Prog Biophys Mol Biol. 2015 Mar 10. pii: S0079-6107(15)00033-4. doi: 10.1016/j.pbiomolbio.2015.02.008. [Epub ahead of print]

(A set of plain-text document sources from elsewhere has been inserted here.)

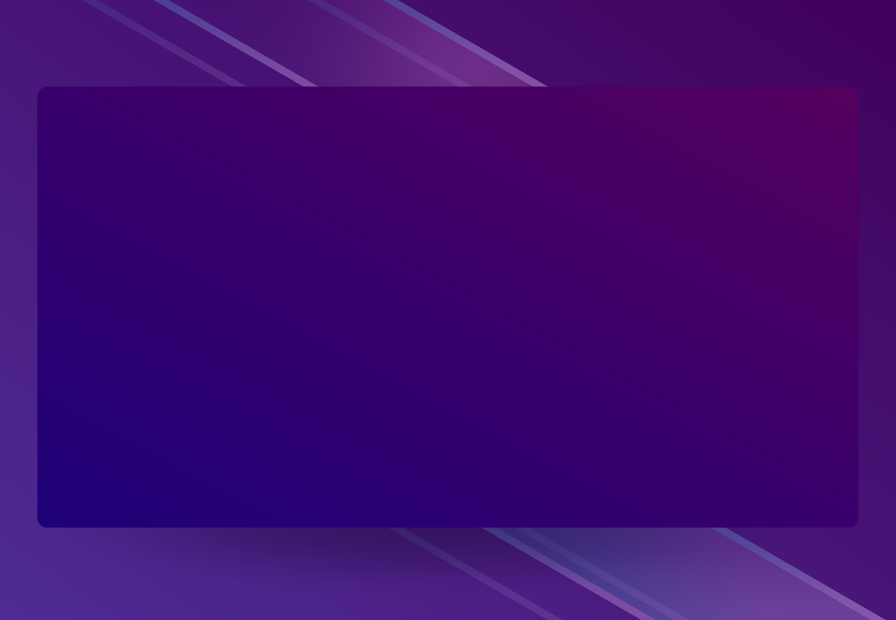
This background is drawn by a Shadertoy shader. Its source:

```glsl
#define PANEL_CENTER vec2(0.0, 0.0047)
#define PANEL_HALF vec2(0.6623, 0.3557)
#define PANEL_RADIUS 0.016
#define STRIPE_WIDTH 0.024
#define STRIPE_SLOPE 1.732
#define FAINT_ALPHA 0.30
#define BRIGHT_ALPHA 0.75
#define SHADOW_ALPHA 0.45

const vec3 VIOLET   = vec3(0.310, 0.170, 0.580);
const vec3 PLUM     = vec3(0.250, 0.000, 0.360);
const vec3 INDIGO   = vec3(0.115, 0.000, 0.470);
const vec3 MAGENTA  = vec3(0.330, 0.000, 0.370);
const vec3 STEEL    = vec3(0.290, 0.310, 0.620);
const vec3 LAVENDER = vec3(0.560, 0.370, 0.690);
const vec3 ORCHID   = vec3(0.470, 0.220, 0.570);
const vec3 TEAL     = vec3(0.250, 0.300, 0.580);
const vec3 LILAC    = vec3(0.450, 0.290, 0.640);
const vec3 SHADE    = vec3(0.140, 0.040, 0.260);

float roundedBox(vec2 p, vec2 halfSize, float radius) {
    vec2 d = abs(p) - halfSize + radius;
    return length(max(d, 0.0)) + min(max(d.x, d.y), 0.0) - radius;
}

// Smooth coverage of the span between two slanted edges
float span(float s, float left, float right, float aa) {
    return smoothstep(left - aa, left + aa, s) * (1.0 - smoothstep(right - aa, right + aa, s));
}

float stripe(float s, float right, float aa) {
    return span(s, right - STRIPE_WIDTH, right, aa);
}

// Two bright and two faint stripes, given by their right edges
float stripes(float s, vec2 bright, vec2 faint, float aa) {
    float alpha = 0.0;
    for (int i = 0; i < 2; i++) {
        alpha = max(alpha, BRIGHT_ALPHA * stripe(s, bright[i], aa));
        alpha = max(alpha, FAINT_ALPHA * stripe(s, faint[i], aa));
    }
    return alpha;
}

// 0 at the lower left corner of a box, 1 at the upper right
float diagonal(vec2 p, vec2 halfSize) {
    return clamp(0.5 + 0.25 * (p.x / halfSize.x + p.y / halfSize.y), 0.0, 1.0);
}

void mainImage(out vec4 fragColor, in vec2 fragCoord) {
    vec2 p = (fragCoord - 0.5 * iResolution.xy) / iResolution.y;
    float px = 1.0 / iResolution.y;
    float s = p.x + STRIPE_SLOPE * p.y;

    // Backdrop
    vec2 canvasHalf = vec2(0.5 * iResolution.x / iResolution.y, 0.5);
    vec3 color = mix(VIOLET, PLUM, diagonal(p, canvasHalf));

    // Soft shadow below the panel
    vec2 toShadow = (p - vec2(-0.04, -0.34)) / vec2(0.66, 0.125);
    float shadow = 1.0 - smoothstep(0.1, 1.0, length(toShadow));
    color = mix(color, SHADE, 0.8 * SHADOW_ALPHA * shadow);

    // Upper beam with a warm glow
    float upper = smoothstep(0.15, 0.33, p.y);
    float glow = exp(-dot(p - vec2(0.04, 0.385), p - vec2(0.04, 0.385)) / 0.05);
    color = mix(color, ORCHID, 0.75 * glow * upper * span(s, 0.415, 0.785, px));

    // Lower beam, cool at its left edge
    float lower = smoothstep(0.15, 0.33, -p.y);
    vec3 beam = mix(TEAL, LILAC, smoothstep(0.15, 0.55, p.x));
    float beamAlpha = mix(0.45, 0.8, smoothstep(-0.36, -0.5, p.y));
    color = mix(color, beam, beamAlpha * lower * span(s, -0.530, -0.160, px));

    // Stripes turn from steel blue to lavender downwards
    float topAlpha = upper * stripes(s, vec2(0.415, 0.785), vec2(0.300, 0.664), px);
    float lowAlpha = lower * stripes(s, vec2(-0.530, -0.160), vec2(-0.681, -0.477), px);
    float along = p.y > 0.0 ? smoothstep(0.52, 0.36, p.y) : smoothstep(-0.34, -0.5, p.y);
    color = mix(color, mix(STEEL, LAVENDER, along), max(topAlpha, lowAlpha));
    color = mix(color, SHADE, 0.45 * SHADOW_ALPHA * shadow);

    // Panel
    vec2 q = p - PANEL_CENTER;
    vec3 panel = mix(INDIGO, MAGENTA, diagonal(q, PANEL_HALF));
    float edge = roundedBox(q, PANEL_HALF, PANEL_RADIUS);
    color = mix(color, panel, 1.0 - smoothstep(-px, px, edge));

    fragColor = vec4(color, 1.0);
}
```
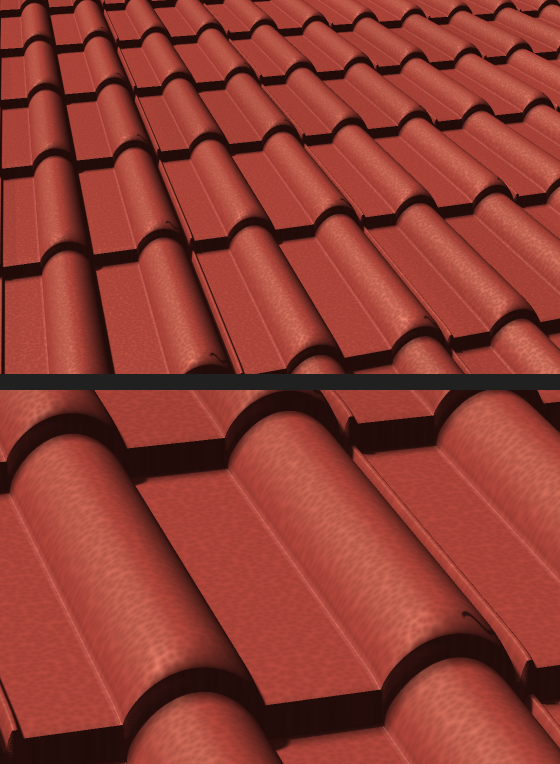
Top: the whole. Bottom: its middle third, enlarged.
Write a Shadertoy shader that draws this texture.

```glsl
// Clay double-roll roof tiles in perspective, traced as a height field.

const float TILE_ASPECT = 2.23;   // exposed tile length over roll spacing
const float ROLL_HALF = 0.27;     // half width of a roll
const float ROLL_HEIGHT = 0.25;
const float THICKNESS = 0.15;     // step from one course to the next
const vec3 CLAY = vec3(0.65, 0.25, 0.21);
const vec3 SUNLIT = vec3(0.71, 0.34, 0.28);
const vec3 SHADE = vec3(0.13, 0.045, 0.037);

float hash(vec2 p) {
    vec3 q = fract(vec3(p.xyx) * 0.1031);
    q += dot(q, q.yzx + 33.33);
    return fract((q.x + q.y) * q.z);
}

// Distance to the nearest scattered grain
float cellular(vec2 p) {
    vec2 cell = floor(p), local = fract(p);
    float nearest = 1.0;
    for (int j = -1; j <= 1; j++)
        for (int i = -1; i <= 1; i++) {
            vec2 o = vec2(i, j), id = cell + o;
            vec2 d = o + vec2(hash(id), hash(id + 71.7)) - local;
            nearest = min(nearest, dot(d, d));
        }
    return sqrt(nearest);
}

float line(float d, float width) {
    return 1.0 - smoothstep(0.3 * width, width, abs(d));
}

// Offset from the nearest roll axis, and 1 where that roll carries a joint
vec2 rollCoord(float u) {
    float column = floor(u + 0.5);
    return vec2(u - column, mod(column, 2.0));
}

// Height above the crest line; uv counts rolls across and courses down
float tileHeight(vec2 uv) {
    vec2 roll = rollCoord(uv.x);
    float along = fract(uv.y);
    float s = roll.x / ROLL_HALF;
    float arch = pow(max(1.0 - s * s, 0.0), 0.72);
    float t = clamp((along - 0.91) / 0.09, 0.0, 1.0);
    float nose = (1.0 - sqrt(1.0 - t * t)) * mix(0.03, 0.11, arch);
    float joint = 0.04 * line(roll.x - 0.33, 0.03) - 0.05 * line(roll.x - 0.285, 0.02);
    return ROLL_HEIGHT * (arch - 1.0) + THICKNESS * along - nose + roll.y * joint;
}

vec3 surfaceNormal(vec2 uv) {
    vec2 e = vec2(0.008, 0.0);
    float du = tileHeight(uv + e.xy) - tileHeight(uv - e.xy);
    float dv = tileHeight(uv + e.yx) - tileHeight(uv - e.yx);
    return normalize(vec3(-du, -dv / TILE_ASPECT, 2.0 * e.x));
}

float sunVisibility(vec3 pos, vec3 sun) {
    float lit = 1.0;
    for (int i = 1; i <= 14; i++) {
        vec3 q = pos + sun * vec3(1.0, 1.0 / TILE_ASPECT, 1.0) * 0.03 * float(i);
        lit = min(lit, smoothstep(-0.04, 0.0, q.z - tileHeight(q.xy)));
    }
    return lit;
}

vec3 shadeTile(vec3 pos, vec3 view) {
    vec3 sun = normalize(vec3(-0.5, -0.35, 0.8));
    vec2 roll = rollCoord(pos.x);
    float along = fract(pos.y);

    // Pitted surface and slight differences between tiles
    float grain = cellular(pos.xy * vec2(1.0, TILE_ASPECT) * 32.0) - 0.45;
    vec2 tileId = vec2(floor((pos.x - roll.x) * 0.5), floor(pos.y));
    float tone = 1.0 + 0.05 * (hash(tileId + 40.0) - 0.5) + 0.13 * grain;

    // Sun, contact shade and a broad sheen on the noses
    vec3 n = surfaceNormal(pos.xy);
    float facing = max(dot(n, sun), 0.0);
    float visible = sunVisibility(pos, sun);
    float contact = mix(0.3, 1.0, smoothstep(0.0, 0.06, along));
    float light = min(facing / 0.78, 1.0) * mix(0.12, 1.0, visible) * contact;
    vec3 color = mix(SHADE, CLAY, light);
    color = mix(color, SUNLIT, smoothstep(0.8, 0.98, facing) * visible * contact * 0.8);
    float sheen = pow(max(dot(n, normalize(sun + view)), 0.0), 16.0);
    color += vec3(0.14, 0.15, 0.12) * sheen * visible * (1.0 + 0.9 * grain);

    // Pale crease at the roll foot and the hooked joint on the nose
    color += 0.05 * line(roll.x + ROLL_HALF + 0.01, 0.018) * light;
    float hook = line(along - 0.962 - 0.012 * sin(roll.x * 48.0), 0.009);
    hook *= roll.y * smoothstep(0.06, 0.08, roll.x) * (1.0 - smoothstep(0.22, 0.24, roll.x));
    return mix(color * tone, SHADE, 0.85 * hook);
}

vec3 traceRoof(vec2 p) {
    // Plane to canvas projection, and the projected upward direction
    mat3 plane = mat3(0.1637, -0.0095, 0.0181, 0.0012, 0.0998, -0.1303, 0.1035, 0.1074, 1.0);
    mat3 toPlane = inverse(plane);
    vec3 a = toPlane * vec3(p, 1.0);
    vec3 b = toPlane * vec3(-0.0219, -0.1539, -0.034);
    vec2 base = a.xy / a.z;
    vec2 slope = base * b.z - b.xy;

    // March down to the surface, then refine by halving
    float stepSize = 0.0095, z = THICKNESS;
    for (int i = 0; i < 48; i++) {
        if (z < tileHeight(base + slope * z)) break;
        z -= stepSize;
    }
    for (int i = 0; i < 6; i++) {
        stepSize *= 0.5;
        z += z < tileHeight(base + slope * z) ? stepSize : -stepSize;
    }
    vec3 view = normalize(vec3(slope.x, slope.y * TILE_ASPECT, 1.0));
    return shadeTile(vec3(base + slope * z, z), view);
}

void mainImage(out vec4 fragColor, in vec2 fragCoord) {
    vec3 color = vec3(0.0);
    for (int i = 0; i < 4; i++) {
        vec2 q = fragCoord + vec2(i % 2, i / 2) * 0.5 - 0.25;
        color += traceRoof(vec2(q.x, iResolution.y - q.y) / iResolution.y);
    }
    fragColor = vec4(color * 0.25, 1.0);
}
```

The earliest indications for paternally induced transgenerational effects from the environment to future generations were based on a small number of long-term epidemiological studies and some empirical observations. Only recently have experimental animal models and a few analyses on human data explored the transgenerational nature of phenotypic changes observed in offspring. Changes include multiple metabolic disorders, cancer and other chronic diseases. These phenotypes cannot always be explained by Mendelian inheritance, DNA mutations or genetic damage. Hence, a new compelling theory on epigenetic inheritance is gaining interest, providing new concepts that extend Darwin’s evolutionary theory. Epigenetic alterations or “epimutations” are being considered to explain transgenerational inheritance of parentally acquired traits. The responsible mechanisms for these epimutations include DNA methylation, histone modification, and RNA-mediated effects. This review explores the literature on a number of time-dependent environmentally induced epigenetic alterations, specifically those from dietary exposures. We suggest a role for the male germ line as one of nature’s tools to capture messages from our continuously changing environment and to transfer this information to subsequent generations. Further, we open the discussion that the paternally inherited epigenetic information may contribute to evolutionary adaptation.